The index to the articles in this series is found here.
With a few tweaks to the phantom rain detection, suddenly things are looking much better. My two hour warning time is now 0.83, and the failed predictions are difficult cases. Examining the predictions that failed shows rain that forms directly overhead, with no warning on radar, or small rain pockets that could either pass by the city or pass overhead. They’re cases that I wouldn’t be able to predict better by looking at the same images. So, that’s a success. I can feed a set of radar images into the neural network and have it tell me whether or not to expect rain.
What’s left to do? Now we can still experiment a bit to see if we can find a way to reduce the fraction of failed predictions. Ideally we want incorrect predictions to have lower confidence than successful ones. By histogramming the (floating point) predicted values for successful and failed predictions, I hope I can come up with a confidence level. A value of less than 0.02 indicates a firm prediction of false. A value of greater than 0.98 indicates a firm prediction of true. In between, we have lower confidence warnings. There’s a cutoff at 0.5 between predicting positive or negative results. Shifting that cutoff has the effect of trading false negative for false positives, or vice versa. I’m not going to focus on this, though.

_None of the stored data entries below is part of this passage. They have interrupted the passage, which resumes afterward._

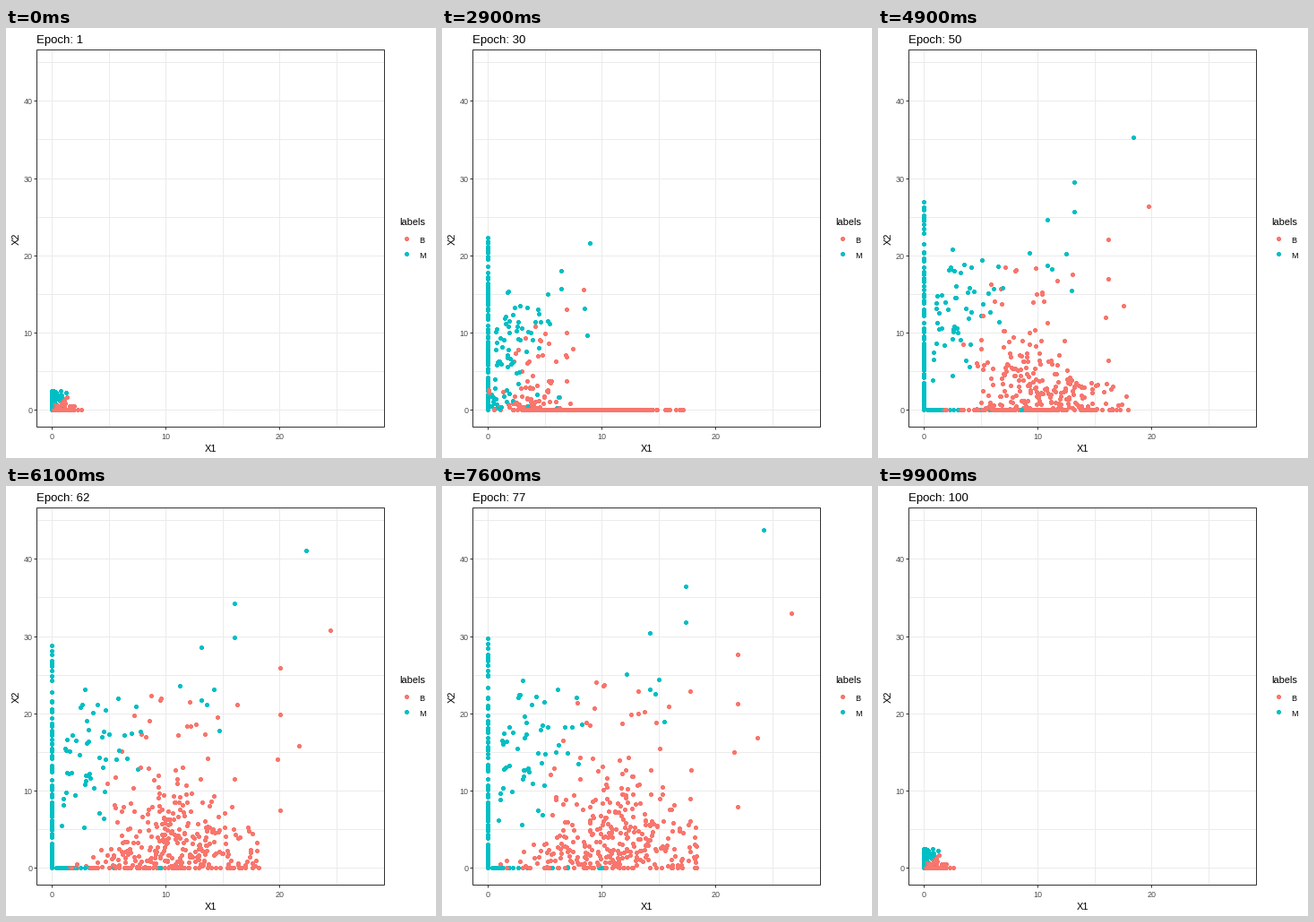
Recreate the animation shown at these times as a matplotlib script. Size 480 by 480 pixels, loop 10 s.

```python
import numpy as np
import matplotlib.pyplot as plt
from matplotlib.animation import FuncAnimation
from matplotlib.patches import Rectangle

SIZE, DPI, FRAMES = 480, 100, 100
PT = 72 / DPI
RED, TEAL = "#F8766D", "#00BFC4"
GRID, DARK, GREY = "#EBEBEB", "#333333", "#4D4D4D"
LEFT, RIGHT, TOP, BOTTOM = 34.5, 422.5, 24.5, 445.5
plt.rcParams["font.family"] = "Liberation Sans"
rng = np.random.default_rng(11)


def to_px(x, y):
    """Data to the centre of the nearest pixel."""
    return (np.floor(51.4 + 12.72 * x) + 0.5,
            np.floor(426.6 - 8.62 * y) + 0.5)


# Every group returns three poses: start, middle (axis-bound) and end.
# Negative values are cut to zero when drawn.
def poses(*pairs):
    return np.array([np.column_stack(p) for p in pairs])


def far(points, fx, fy):
    x, y = np.array(points).T
    return poses((0.05 * x, 0.05 * y), (fx * x, fy * y), (x, y))


def benign(n):
    z = np.clip(rng.normal(size=n), -2.1, 2.1)
    w = np.clip(0.55 * z + 0.9 * rng.normal(size=n), -2.6, 1.85)
    g = rng.gamma(1.5, size=n) * np.clip((w + 2.6) / 2, 0.25, 1.1)
    x0 = np.minimum(0.1 + rng.exponential(0.5, n), 3.2)
    y0 = np.where(rng.random(n) < 0.08, rng.uniform(0.1, 0.7, n), 0)
    x1 = np.where(g > 2.3, rng.normal(1.4, 1.6, n), 9 + 3.7 * z)
    return poses((x0, y0), (x1, 1.5 * g - 6), (11 + 4 * w, 3.6 * g - 0.8))


def wall(n):
    q = np.append(rng.random(n - 1), 1)
    x = np.zeros(n)
    return poses((x, 2.5 * q**3), (x, 20 * q**1.6), (x, 30 * q**2.5))


def floor_row(n):
    x = 0.4 + rng.exponential(2, n)
    y = rng.uniform(0, 4, n)
    return poses((0.08 * x, 0.1 * y), (0.5 * x, y), (x, -y))


def loose(n):
    x = 0.3 + rng.gamma(2.2, 2, n)
    y = np.abs(11.5 + 0.8 * x + rng.normal(0, 4.5, n))
    y1 = 0.45 * y + rng.normal(0, 2, n)
    return poses((0.05 * x, 0.1 * y), (0.42 * x, y1), (x, y))


far_m = [(24.8, 44.6), (17.8, 37.2), (17.8, 32.4), (14.6, 31),
         (12.5, 25.6), (14.6, 23.6), (15.1, 23)]
far_b = [(27.4, 33.6), (22.5, 28.2), (22.5, 21.7), (24.3, 17.2),
         (22.2, 15.3), (16.3, 21.3), (13.6, 23.4), (22.5, 8.1)]
groups = [far(far_b, 0.1, 0.3), benign(349),
          far(far_m, 0.17, 0.33), wall(130), floor_row(21), loose(54)]
paths = np.concatenate(groups, axis=1)
colors = np.array([RED] * 357 + [TEAL] * 212)
order = rng.permutation(len(colors))
start, middle, end = paths[:, order]
colors = colors[order]


def positions(epoch):
    spread = 1 - np.exp(-(epoch - 1) / 4)
    lift = spread / (1 + np.exp((42 - epoch) / 10))
    p = start + (middle - start) * spread + (end - middle) * lift
    return np.column_stack(to_px(*np.maximum(p, 0).T))


fig = plt.figure(figsize=(SIZE / DPI, SIZE / DPI), dpi=DPI, facecolor="white")
ax = fig.add_axes([0, 0, 1, 1])
ax.set(xlim=(0, SIZE), ylim=(SIZE, 0))
ax.axis("off")


def line(xs, ys, color):
    ax.plot(xs, ys, color=color, lw=PT, zorder=1, solid_capstyle="butt",
            snap=False)


def text(x, y, s, px, color="black", **kw):
    return ax.text(x, y, s, fontsize=px * PT, color=color, **kw)


def dots(xy, c):
    return ax.scatter(xy[:, 0], xy[:, 1], s=(4.3 * PT) ** 2, c=c,
                      linewidths=0, antialiased=False, zorder=4)


for v in range(0, 30, 5):
    px = to_px(v, 0)[0]
    line([px, px], [TOP, BOTTOM], GRID)
    if v % 10 == 0:
        line([px, px], [BOTTOM, BOTTOM + 3], DARK)
        text(px, 459, v, 9, GREY, ha="center")
for v in range(0, 50, 5):
    py = to_px(0, v)[1]
    line([LEFT, RIGHT], [py, py], GRID)
    if v % 10 == 0:
        line([LEFT - 3, LEFT], [py, py], DARK)
        text(29.5, py + 3.5, v, 9, GREY, ha="right")
ax.add_patch(Rectangle((LEFT, TOP), RIGHT - LEFT, BOTTOM - TOP, fill=False,
                       ec=DARK, lw=PT, zorder=5, snap=False))

text(228, 473, "X1", 11, ha="center")
text(17, 235.5, "X2", 11, rotation=90, ha="right", va="center")
text(439, 220, "labels", 11)
text(461.5, 240, "B", 9)
text(461.5, 257, "M", 9)
dots(np.array([[447.5, 235.5], [447.5, 252.5]]), [RED, TEAL])

title = text(33.5, 17, "Epoch: 1", 13.2)
cloud = dots(positions(1), colors)


def update(i):
    epoch = i + 1
    title.set_text(f"Epoch: {epoch}")
    cloud.set_offsets(positions(epoch if epoch < FRAMES else 1))
    return title, cloud


anim = FuncAnimation(fig, update, frames=FRAMES, interval=100, repeat=True)
plt.show()
```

So, I’m going to try to play around with network settings now to see if I can separate the false positives from true positives, and conversely for negatives. Right now, there’s a handful of false negatives with a value less than 0.02, which indicates a firm false prediction. I’d like to train a network that minimizes those high confidence incorrect predictions.
Postings will probably slow down a bit now, as I experiment with settings and see how changes behave.
In the mean time, I’m happy with the results of this project.